This increased funding for school districts with higher numbers of students in poverty helps level the playing field, said Laura Beavers, national KIDS COUNT coordinator at the Annie E. Casey Foundation in Baltimore.
“Across the board, most of the time there’s a negative relationship between poverty and school achievement,” Beavers said. But that doesn’t mean every school and every child will follow that trend, she said.
“It’s a very complicated relationship and it’s not one-to-one,” she said.
For example, Worchester County School District is tied for the fifth-highest poverty rate at 17.2 percent, but the class of 2010 earned $12 million in merit-based scholarships, said Superintendent Jon Andes.
“We see poverty as an additional challenge we must address,” Andes said, “but we do not see it as an impediment to learning.”
Worchester County offers full day kindergarten, universal pre-kindergarten, after school care and summer school programs to help its students — 42 percent of whom qualify for free or reduced-price lunch.
“We work hard to give each student every possible advantage to succeed in life,” Andes said.
This push to help equalize education is not just a concern for the school districts that top the poverty list.
Just because the Howard County School District has the lowest poverty rate — and is located in the county with the highest median household income, $101,940 — doesn’t mean it doesn’t worry about the relationship between poverty and school achievement, said Patti Caplan, Howard County Schools spokesperson.
“People think, ‘Well, that can’t be a problem in Howard County,’ but it is,” Caplan said. “And we want to raise awareness of the issue.”
The county’s school system offers free or reduced-price lunches to 14 percent of its students, Caplan said.
“Granted, we don’t have the poverty levels some are facing,” she said. But she has seen a rise in the number of impoverished students during her 25 years in the school system.
To help low-income students and others, Howard County schools offer after-school tutoring and homework help. The Bright Minds Foundation, created by the county’s department of education, offers refurbished computers to students without them at home.

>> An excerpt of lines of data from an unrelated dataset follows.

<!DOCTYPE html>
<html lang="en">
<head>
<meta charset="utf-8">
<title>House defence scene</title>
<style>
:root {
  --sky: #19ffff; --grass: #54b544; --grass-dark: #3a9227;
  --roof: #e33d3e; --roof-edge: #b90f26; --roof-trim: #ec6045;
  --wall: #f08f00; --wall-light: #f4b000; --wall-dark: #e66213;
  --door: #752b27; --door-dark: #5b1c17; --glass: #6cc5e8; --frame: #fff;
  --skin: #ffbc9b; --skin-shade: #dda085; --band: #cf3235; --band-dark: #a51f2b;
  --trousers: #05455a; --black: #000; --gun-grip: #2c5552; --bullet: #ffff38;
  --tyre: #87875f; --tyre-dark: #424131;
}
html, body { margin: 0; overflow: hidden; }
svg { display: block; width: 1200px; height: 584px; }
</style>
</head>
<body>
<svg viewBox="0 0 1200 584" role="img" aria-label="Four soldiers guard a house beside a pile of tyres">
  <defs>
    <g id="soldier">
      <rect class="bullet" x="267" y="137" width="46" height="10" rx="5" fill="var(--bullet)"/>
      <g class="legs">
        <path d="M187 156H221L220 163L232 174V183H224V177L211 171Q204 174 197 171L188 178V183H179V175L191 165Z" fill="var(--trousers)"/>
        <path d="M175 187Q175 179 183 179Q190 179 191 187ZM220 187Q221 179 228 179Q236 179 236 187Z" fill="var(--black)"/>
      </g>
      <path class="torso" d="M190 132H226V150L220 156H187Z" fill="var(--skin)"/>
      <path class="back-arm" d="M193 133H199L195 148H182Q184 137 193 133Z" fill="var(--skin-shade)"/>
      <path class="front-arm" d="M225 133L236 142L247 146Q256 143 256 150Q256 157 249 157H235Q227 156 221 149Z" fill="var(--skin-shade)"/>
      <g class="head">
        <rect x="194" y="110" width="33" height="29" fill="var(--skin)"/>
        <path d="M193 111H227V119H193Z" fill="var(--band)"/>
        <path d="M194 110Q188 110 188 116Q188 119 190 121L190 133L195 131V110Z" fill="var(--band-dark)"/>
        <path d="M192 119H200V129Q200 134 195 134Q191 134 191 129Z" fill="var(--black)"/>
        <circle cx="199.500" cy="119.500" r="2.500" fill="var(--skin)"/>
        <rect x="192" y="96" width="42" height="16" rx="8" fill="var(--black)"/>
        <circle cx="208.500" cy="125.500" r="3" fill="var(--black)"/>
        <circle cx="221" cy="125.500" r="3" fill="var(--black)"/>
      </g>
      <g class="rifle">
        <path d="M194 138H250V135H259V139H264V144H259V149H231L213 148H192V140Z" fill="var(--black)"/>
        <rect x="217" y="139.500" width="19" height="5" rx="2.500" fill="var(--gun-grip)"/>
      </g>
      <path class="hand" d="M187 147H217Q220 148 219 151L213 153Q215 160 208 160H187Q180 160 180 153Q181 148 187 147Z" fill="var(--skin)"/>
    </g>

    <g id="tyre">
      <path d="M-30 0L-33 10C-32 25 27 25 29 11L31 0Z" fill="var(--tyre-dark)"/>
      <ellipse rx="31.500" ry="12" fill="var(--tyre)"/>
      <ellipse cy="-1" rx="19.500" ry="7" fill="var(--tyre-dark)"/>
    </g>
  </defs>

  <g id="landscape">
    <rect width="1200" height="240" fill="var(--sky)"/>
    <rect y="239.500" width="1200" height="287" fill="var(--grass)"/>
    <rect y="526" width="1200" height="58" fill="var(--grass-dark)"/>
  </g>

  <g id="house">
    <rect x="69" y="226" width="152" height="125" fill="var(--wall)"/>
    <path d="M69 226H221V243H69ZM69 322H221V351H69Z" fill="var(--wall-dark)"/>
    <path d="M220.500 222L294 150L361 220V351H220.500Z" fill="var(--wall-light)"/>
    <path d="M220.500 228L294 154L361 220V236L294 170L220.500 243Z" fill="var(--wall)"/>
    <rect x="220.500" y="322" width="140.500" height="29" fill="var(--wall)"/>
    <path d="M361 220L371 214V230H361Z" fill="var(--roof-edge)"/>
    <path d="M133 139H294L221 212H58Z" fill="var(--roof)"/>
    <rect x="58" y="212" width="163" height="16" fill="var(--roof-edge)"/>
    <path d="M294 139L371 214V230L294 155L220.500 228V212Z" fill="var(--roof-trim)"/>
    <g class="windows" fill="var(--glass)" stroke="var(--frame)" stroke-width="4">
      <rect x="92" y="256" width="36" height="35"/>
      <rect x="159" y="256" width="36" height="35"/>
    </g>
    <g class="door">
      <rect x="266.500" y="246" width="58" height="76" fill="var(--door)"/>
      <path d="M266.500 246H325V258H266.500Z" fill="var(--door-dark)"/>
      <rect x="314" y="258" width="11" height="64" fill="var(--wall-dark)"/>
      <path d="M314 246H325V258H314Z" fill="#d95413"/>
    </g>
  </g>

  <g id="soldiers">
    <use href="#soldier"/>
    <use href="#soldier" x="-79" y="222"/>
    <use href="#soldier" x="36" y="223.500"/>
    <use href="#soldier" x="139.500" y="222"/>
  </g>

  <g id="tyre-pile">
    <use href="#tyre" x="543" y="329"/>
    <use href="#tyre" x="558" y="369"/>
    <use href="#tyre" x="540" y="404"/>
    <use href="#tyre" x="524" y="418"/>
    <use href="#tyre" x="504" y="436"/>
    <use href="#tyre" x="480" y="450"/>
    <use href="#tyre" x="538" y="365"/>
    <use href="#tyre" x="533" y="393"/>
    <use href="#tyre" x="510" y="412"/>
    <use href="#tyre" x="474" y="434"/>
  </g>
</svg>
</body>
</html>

Howard County, Caplan said, could also learn how else to help low-income students from other counties — like Worchester County — because “they’ve been dealing with this longer than we have.”